● About this exercise: Starting at the top of the entries below, write out each line up to and including the one containing "375px; height: 667px;". Leave the pictures out.
*** Data shown ***
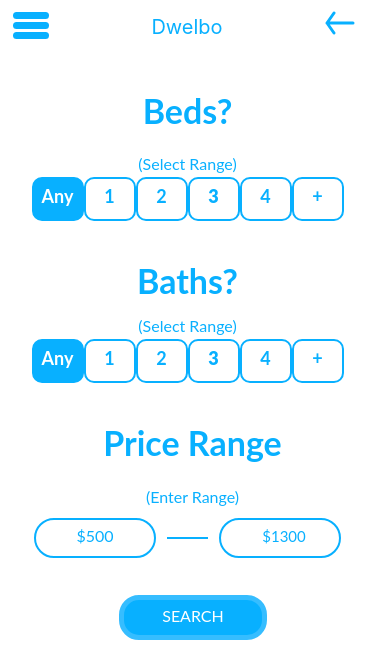
<!DOCTYPE html>
<html lang="en">
<head>
<meta charset="utf-8">
<meta name="viewport" content="width=375">
<title>Dwelbo – Search filters</title>
<style>
  :root {
    --blue: #08b0ff;
    --blue-light: #36bdff;
    --white: #ffffff;
  }
  * { box-sizing: border-box; margin: 0; padding: 0; }
  html, body { width: 375px; height: 667px; overflow: hidden; background: var(--white); }
  body { color: var(--blue); font-family: Lato, sans-serif; }
  a { color: inherit; text-decoration: none; }

  .top-bar {
    display: grid;
    grid-template-columns: 36px 1fr 30px;
    align-items: start;
    height: 91px;
    padding: 11px 20px 0 13px;
  }
  .menu { display: grid; gap: 3px; padding-top: 1px; }
  .menu span { height: 7px; border-radius: 4px; background: var(--blue); }
  .app-name {
    padding-top: 4px;
    font: 400 20px/24px Inter, sans-serif;
    text-align: center;
  }
  .back svg { display: block; }

  .filter { display: flex; flex-direction: column; align-items: center; }
  .filter h2 { font-size: 34px; font-weight: 700; line-height: 40px; }
  .hint { font-size: 16px; line-height: 20px; }

  .beds { height: 170px; padding-right: 0; }
  .beds .hint { margin: 23px 0 3px; }
  .baths { height: 162px; }
  .baths .hint { margin: 15px 0 3px; }

  .options { display: grid; grid-template-columns: repeat(6, 52px); list-style: none; }
  .options a {
    display: block;
    height: 44px;
    border: 2px solid var(--blue);
    border-radius: 10px;
    font-size: 18px;
    font-weight: 700;
    line-height: 34px;
    text-align: center;
  }
  .options .selected { background: var(--blue); color: var(--white); }
  .options .strong { font-weight: 900; }

  .price h2, .price .hint { position: relative; left: 5px; }
  .price .hint { margin: 24px 0 11px; }
  .range { display: flex; align-items: center; gap: 11px; }
  .amount {
    width: 122px;
    height: 40px;
    border: 2px solid var(--blue);
    border-radius: 20px;
    font-size: 16px;
    line-height: 32px;
    text-align: center;
  }
  .amount.maximum { padding-left: 8px; font-size: 15px; }
  .dash { width: 41px; height: 2px; background: var(--blue); }

  .search {
    display: block;
    width: 148px;
    height: 45px;
    margin: 37px 0 0 119px;
    border: 5px solid var(--blue-light);
    border-radius: 20px;
    background: var(--blue);
    color: var(--white);
    font-size: 16px;
    line-height: 32px;
    text-align: center;
  }
</style>
</head>
<body>
  <header class="top-bar">
    <a class="menu" href="#" aria-label="Menu"><span></span><span></span><span></span></a>
    <h1 class="app-name">Dwelbo</h1>
    <a class="back" href="#" aria-label="Back">
      <svg width="30" height="24" viewBox="0 0 30 24" fill="none" stroke="var(--blue)" stroke-width="3" stroke-linecap="round" stroke-linejoin="round">
        <path d="M28 12H2M9 2L2 12L9 22"/>
      </svg>
    </a>
  </header>

  <main>
    <section class="filter beds">
      <h2>Beds?</h2>
      <p class="hint">(Select Range)</p>
      <ul class="options">
        <li><a class="selected" href="#">Any</a></li>
        <li><a href="#">1</a></li>
        <li><a href="#">2</a></li>
        <li><a class="strong" href="#">3</a></li>
        <li><a href="#">4</a></li>
        <li><a href="#">+</a></li>
      </ul>
    </section>

    <section class="filter baths">
      <h2>Baths?</h2>
      <p class="hint">(Select Range)</p>
      <ul class="options">
        <li><a class="selected" href="#">Any</a></li>
        <li><a href="#">1</a></li>
        <li><a href="#">2</a></li>
        <li><a class="strong" href="#">3</a></li>
        <li><a href="#">4</a></li>
        <li><a href="#">+</a></li>
      </ul>
    </section>

    <section class="filter price">
      <h2>Price Range</h2>
      <p class="hint">(Enter Range)</p>
      <div class="range">
        <div class="amount minimum">$500</div>
        <span class="dash"></span>
        <div class="amount maximum">$1300</div>
      </div>
    </section>

    <a class="search" href="#">SEARCH</a>
  </main>
</body>
</html>
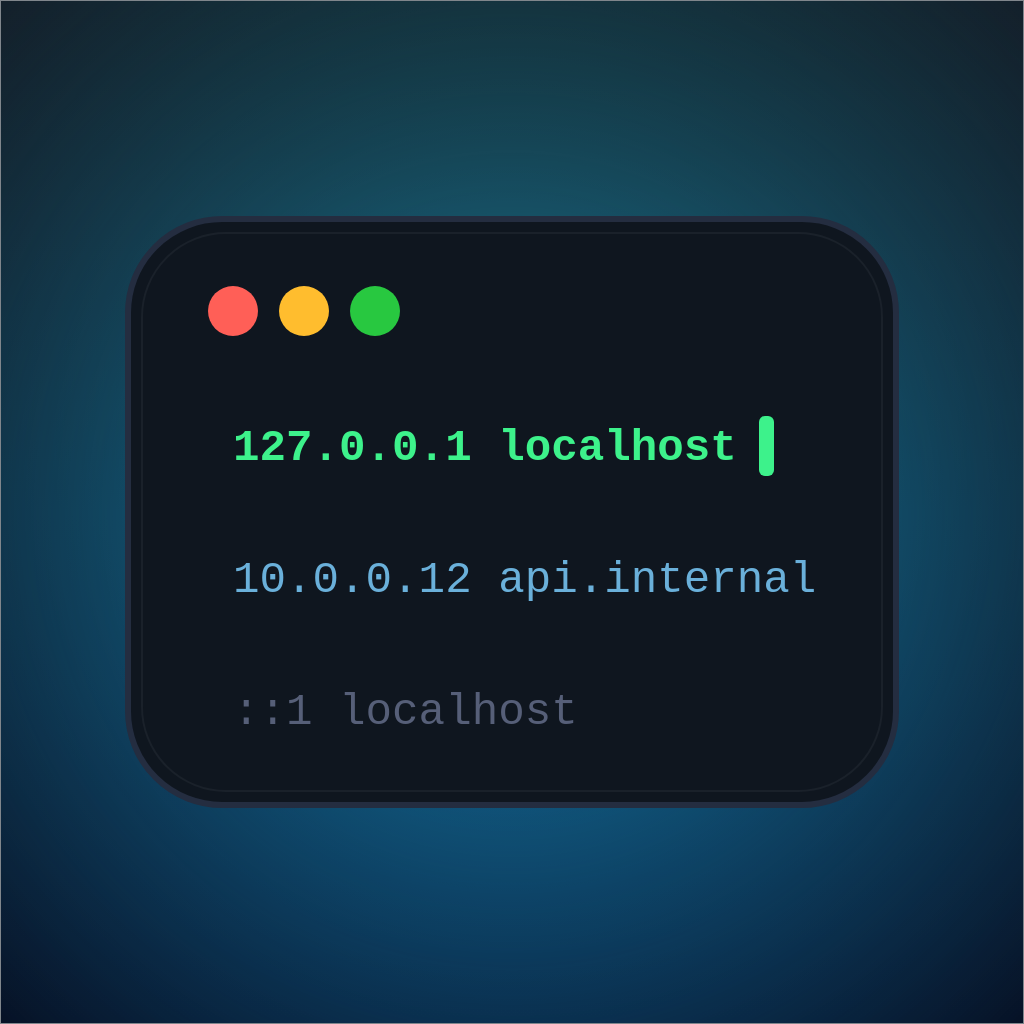
<!DOCTYPE html>
<html lang="en">
<head>
<meta charset="utf-8">
<title>Hosts terminal icon</title>
<style>
:root {
  --edge: #80868c;
  --base-top: #14202b;
  --base-bottom: #071226;
  --glow-top: #166470;
  --glow-upper: #1a738c;
  --glow-middle: #167fa6;
  --glow-bottom: #1279b4;
  --window: #0f161f;
  --window-border: #242d40;
  --window-line: #1a212a;
  --close: #ff5f57;
  --minimise: #ffbd2e;
  --zoom: #28c840;
  --active: #3df28b;
  --entry: #6ab0da;
  --muted: #565f78;
}
* { box-sizing: border-box; margin: 0; }
html, body { width: 1024px; height: 1024px; overflow: hidden; }
.icon {
  position: relative;
  width: 1024px;
  height: 1024px;
  display: grid;
  place-items: center;
  background: linear-gradient(var(--base-top), var(--base-bottom));
}
.glow {
  position: absolute;
  inset: 0;
  background: linear-gradient(var(--glow-top), var(--glow-upper) 20%, var(--glow-middle) 50%, var(--glow-bottom));
  -webkit-mask-image: radial-gradient(circle 724px at center, #000, transparent);
  mask-image: radial-gradient(circle 724px at center, #000, transparent);
}
.frame {
  position: absolute;
  inset: 0;
  border: 1px solid var(--edge);
}
.window {
  position: relative;
  width: 774px;
  height: 592px;
  padding: 64px 70px 0 77px;
  border: 6px solid var(--window-border);
  border-radius: 97px;
  background: var(--window);
}
.window-line {
  position: absolute;
  inset: 10px;
  border: 2px solid var(--window-line);
  border-radius: 85px;
}
.controls {
  position: relative;
  display: flex;
  gap: 21px;
}
.control { width: 50px; height: 50px; border-radius: 50%; }
.close { background: var(--close); }
.minimise { background: var(--minimise); }
.zoom { background: var(--zoom); }
.hosts {
  position: relative;
  display: flex;
  flex-direction: column;
  margin: 46px 0 0 25px;
  padding: 0;
  list-style: none;
  font: 400 44.2px/132px "Liberation Mono", monospace;
  white-space: nowrap;
}
.host { display: flex; align-items: center; height: 132px; }
.active { gap: 22px; color: var(--active); font-weight: 700; }
.entry { color: var(--entry); }
.muted { color: var(--muted); }
.cursor {
  width: 15px;
  height: 60px;
  margin-bottom: 4px;
  border-radius: 6px;
  background: var(--active);
}
</style>
</head>
<body>
<main class="icon">
  <div class="glow"></div>
  <div class="frame"></div>
  <section class="window">
    <div class="window-line"></div>
    <div class="controls">
      <span class="control close"></span>
      <span class="control minimise"></span>
      <span class="control zoom"></span>
    </div>
    <ul class="hosts">
      <li class="host active"><span>127.0.0.1 localhost</span><span class="cursor"></span></li>
      <li class="host entry">10.0.0.12 api.internal</li>
      <li class="host muted">::1 localhost</li>
    </ul>
  </section>
</main>
</body>
</html>
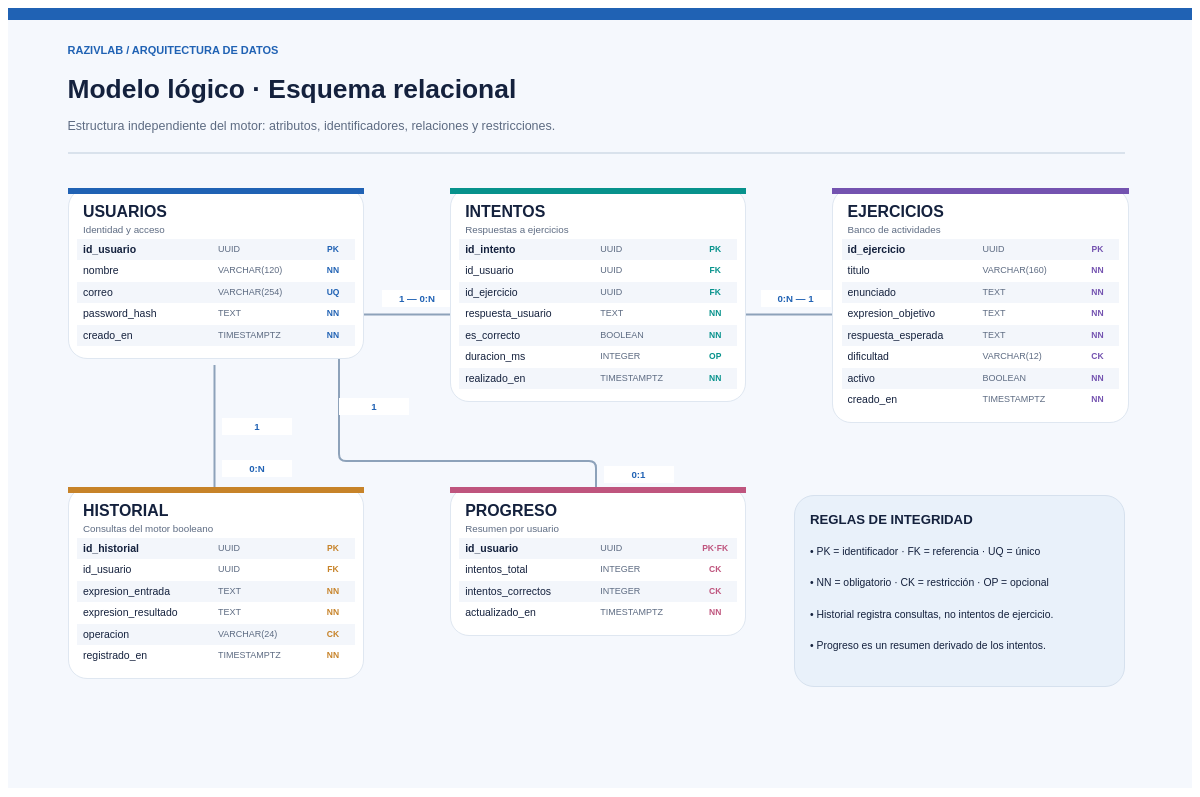
<!DOCTYPE html>
<html lang="es">
<head>
<meta charset="utf-8">
<title>Modelo lógico · Esquema relacional</title>
<style>
:root {
  --paper: #f5f8fd;
  --white: #ffffff;
  --ink: #14213d;
  --muted: #5d6b82;
  --rule: #d9e2ec;
  --stripe: #f3f6fb;
  --line: #8da2ba;
  --panel: #e9f1fa;
  --blue: #2062b4;
  --teal: #07928c;
  --violet: #7453b0;
  --amber: #c78329;
  --rose: #bf557e;
}
* { box-sizing: border-box; margin: 0; padding: 0; }
html, body { width: 1200px; height: 797px; overflow: hidden; background: var(--white); }
body { position: relative; font-family: "Liberation Sans", Arial, sans-serif; color: var(--ink); }
ol, ul { list-style: none; }

.sheet {
  position: absolute; left: 8px; top: 8px; width: 1184px; height: 780px;
  background: var(--paper); border-top: 12px solid var(--blue);
}
.masthead {
  position: absolute; left: 67.5px; top: 40px; width: 1057.5px; height: 114px;
  display: flex; flex-direction: column; border-bottom: 2px solid var(--rule);
}
.eyebrow { font-size: 11px; line-height: 20px; font-weight: 700; color: var(--blue); }
h1 { margin-top: 11px; font-size: 26.4px; line-height: 36px; white-space: nowrap; }
.lead { margin-top: 9px; font-size: 12.5px; line-height: 20px; color: var(--muted); }

.connectors { position: absolute; left: 0; top: 0; fill: none; stroke: var(--line); stroke-width: 2; }
.cardinality {
  position: absolute; width: 70px; height: 17px; background: var(--white); color: var(--blue);
  font-size: 9.7px; line-height: 17px; font-weight: 700; text-align: center;
}
.users-attempts { left: 382px; top: 290px; }
.attempts-exercises { left: 760.5px; top: 290px; }
.users-history { left: 222px; top: 417.5px; }
.history-end { left: 222px; top: 460px; }
.users-progress { left: 339px; top: 398px; }
.progress-end { left: 603.5px; top: 465.5px; }

.entity {
  position: absolute; width: 296.5px; padding: 13px 8.5px 11.5px;
  background: var(--white); border: 1px solid #dfe7f1; border-radius: 19px;
}
.entity::before {
  content: ""; position: absolute; left: -1px; right: -1px; top: -1px; height: 6px;
  background: var(--accent);
}
.users { left: 67.5px; top: 187.5px; --accent: var(--blue); }
.attempts { left: 449.7px; top: 187.5px; --accent: var(--teal); }
.exercises { left: 832px; top: 187.5px; --accent: var(--violet); }
.history { left: 67.5px; top: 486.5px; --accent: var(--amber); }
.progress { left: 449.7px; top: 486.5px; --accent: var(--rose); }
.entity h2 { padding-left: 6px; font-size: 15.9px; line-height: 20px; }
.entity p { padding-left: 6px; margin-top: 1px; font-size: 9.8px; line-height: 14px; color: var(--muted); }
.fields { margin-top: 2px; }
.fields li {
  display: grid; grid-template-columns: 135px 93px 44px; height: 21.5px; padding-left: 6px;
  font-size: 10.5px; line-height: 21.5px; white-space: nowrap;
}
.fields li:nth-child(odd) { background: var(--stripe); }
.fields li:first-child .name { font-weight: 700; }
.type { font-size: 9px; color: var(--muted); }
.key { font-size: 8.5px; font-weight: 700; color: var(--accent); text-align: center; }

.rules {
  position: absolute; left: 794px; top: 495px; width: 331px; height: 192px; padding: 14px 15px;
  background: var(--panel); border: 1px solid #d6e1ee; border-radius: 20px;
}
.rules h2 { font-size: 13.2px; line-height: 20px; }
.rules ul { margin-top: 12px; display: flex; flex-direction: column; gap: 11.4px; }
.rules li { font-size: 10.4px; line-height: 20px; white-space: nowrap; }
</style>
</head>
<body>
<main class="sheet"></main>

<header class="masthead">
  <p class="eyebrow">RAZIVLAB / ARQUITECTURA DE DATOS</p>
  <h1>Modelo lógico · Esquema relacional</h1>
  <p class="lead">Estructura independiente del motor: atributos, identificadores, relaciones y restricciones.</p>
</header>

<svg class="connectors" width="1200" height="797" viewBox="0 0 1200 797" aria-hidden="true">
  <line x1="363" y1="314.5" x2="451" y2="314.5"/>
  <line x1="745" y1="314.5" x2="833" y2="314.5"/>
  <line x1="214.5" y1="365" x2="214.5" y2="488"/>
  <path d="M339 357V454Q339 461 346 461H589Q596 461 596 468V488"/>
</svg>

<span class="cardinality users-attempts">1 — 0:N</span>
<span class="cardinality attempts-exercises">0:N — 1</span>
<span class="cardinality users-history">1</span>
<span class="cardinality history-end">0:N</span>
<span class="cardinality users-progress">1</span>
<span class="cardinality progress-end">0:1</span>

<section class="entity users">
  <h2>USUARIOS</h2>
  <p>Identidad y acceso</p>
  <ol class="fields">
    <li><span class="name">id_usuario</span><span class="type">UUID</span><span class="key">PK</span></li>
    <li><span class="name">nombre</span><span class="type">VARCHAR(120)</span><span class="key">NN</span></li>
    <li><span class="name">correo</span><span class="type">VARCHAR(254)</span><span class="key">UQ</span></li>
    <li><span class="name">password_hash</span><span class="type">TEXT</span><span class="key">NN</span></li>
    <li><span class="name">creado_en</span><span class="type">TIMESTAMPTZ</span><span class="key">NN</span></li>
  </ol>
</section>

<section class="entity attempts">
  <h2>INTENTOS</h2>
  <p>Respuestas a ejercicios</p>
  <ol class="fields">
    <li><span class="name">id_intento</span><span class="type">UUID</span><span class="key">PK</span></li>
    <li><span class="name">id_usuario</span><span class="type">UUID</span><span class="key">FK</span></li>
    <li><span class="name">id_ejercicio</span><span class="type">UUID</span><span class="key">FK</span></li>
    <li><span class="name">respuesta_usuario</span><span class="type">TEXT</span><span class="key">NN</span></li>
    <li><span class="name">es_correcto</span><span class="type">BOOLEAN</span><span class="key">NN</span></li>
    <li><span class="name">duracion_ms</span><span class="type">INTEGER</span><span class="key">OP</span></li>
    <li><span class="name">realizado_en</span><span class="type">TIMESTAMPTZ</span><span class="key">NN</span></li>
  </ol>
</section>

<section class="entity exercises">
  <h2>EJERCICIOS</h2>
  <p>Banco de actividades</p>
  <ol class="fields">
    <li><span class="name">id_ejercicio</span><span class="type">UUID</span><span class="key">PK</span></li>
    <li><span class="name">titulo</span><span class="type">VARCHAR(160)</span><span class="key">NN</span></li>
    <li><span class="name">enunciado</span><span class="type">TEXT</span><span class="key">NN</span></li>
    <li><span class="name">expresion_objetivo</span><span class="type">TEXT</span><span class="key">NN</span></li>
    <li><span class="name">respuesta_esperada</span><span class="type">TEXT</span><span class="key">NN</span></li>
    <li><span class="name">dificultad</span><span class="type">VARCHAR(12)</span><span class="key">CK</span></li>
    <li><span class="name">activo</span><span class="type">BOOLEAN</span><span class="key">NN</span></li>
    <li><span class="name">creado_en</span><span class="type">TIMESTAMPTZ</span><span class="key">NN</span></li>
  </ol>
</section>

<section class="entity history">
  <h2>HISTORIAL</h2>
  <p>Consultas del motor booleano</p>
  <ol class="fields">
    <li><span class="name">id_historial</span><span class="type">UUID</span><span class="key">PK</span></li>
    <li><span class="name">id_usuario</span><span class="type">UUID</span><span class="key">FK</span></li>
    <li><span class="name">expresion_entrada</span><span class="type">TEXT</span><span class="key">NN</span></li>
    <li><span class="name">expresion_resultado</span><span class="type">TEXT</span><span class="key">NN</span></li>
    <li><span class="name">operacion</span><span class="type">VARCHAR(24)</span><span class="key">CK</span></li>
    <li><span class="name">registrado_en</span><span class="type">TIMESTAMPTZ</span><span class="key">NN</span></li>
  </ol>
</section>

<section class="entity progress">
  <h2>PROGRESO</h2>
  <p>Resumen por usuario</p>
  <ol class="fields">
    <li><span class="name">id_usuario</span><span class="type">UUID</span><span class="key">PK·FK</span></li>
    <li><span class="name">intentos_total</span><span class="type">INTEGER</span><span class="key">CK</span></li>
    <li><span class="name">intentos_correctos</span><span class="type">INTEGER</span><span class="key">CK</span></li>
    <li><span class="name">actualizado_en</span><span class="type">TIMESTAMPTZ</span><span class="key">NN</span></li>
  </ol>
</section>

<aside class="rules">
  <h2>REGLAS DE INTEGRIDAD</h2>
  <ul>
    <li>• PK = identificador · FK = referencia · UQ = único</li>
    <li>• NN = obligatorio · CK = restricción · OP = opcional</li>
    <li>• Historial registra consultas, no intentos de ejercicio.</li>
    <li>• Progreso es un resumen derivado de los intentos.</li>
  </ul>
</aside>
</body>
</html>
*** End of Data shown ***
● Result of the task:
<!DOCTYPE html>
<html lang="en">
<head>
<meta charset="utf-8">
<meta name="viewport" content="width=375">
<title>Dwelbo – Search filters</title>
<style>
  :root {
    --blue: #08b0ff;
    --blue-light: #36bdff;
    --white: #ffffff;
  }
  * { box-sizing: border-box; margin: 0; padding: 0; }
  html, body { width: 375px; height: 667px; overflow: hidden; background: var(--white); }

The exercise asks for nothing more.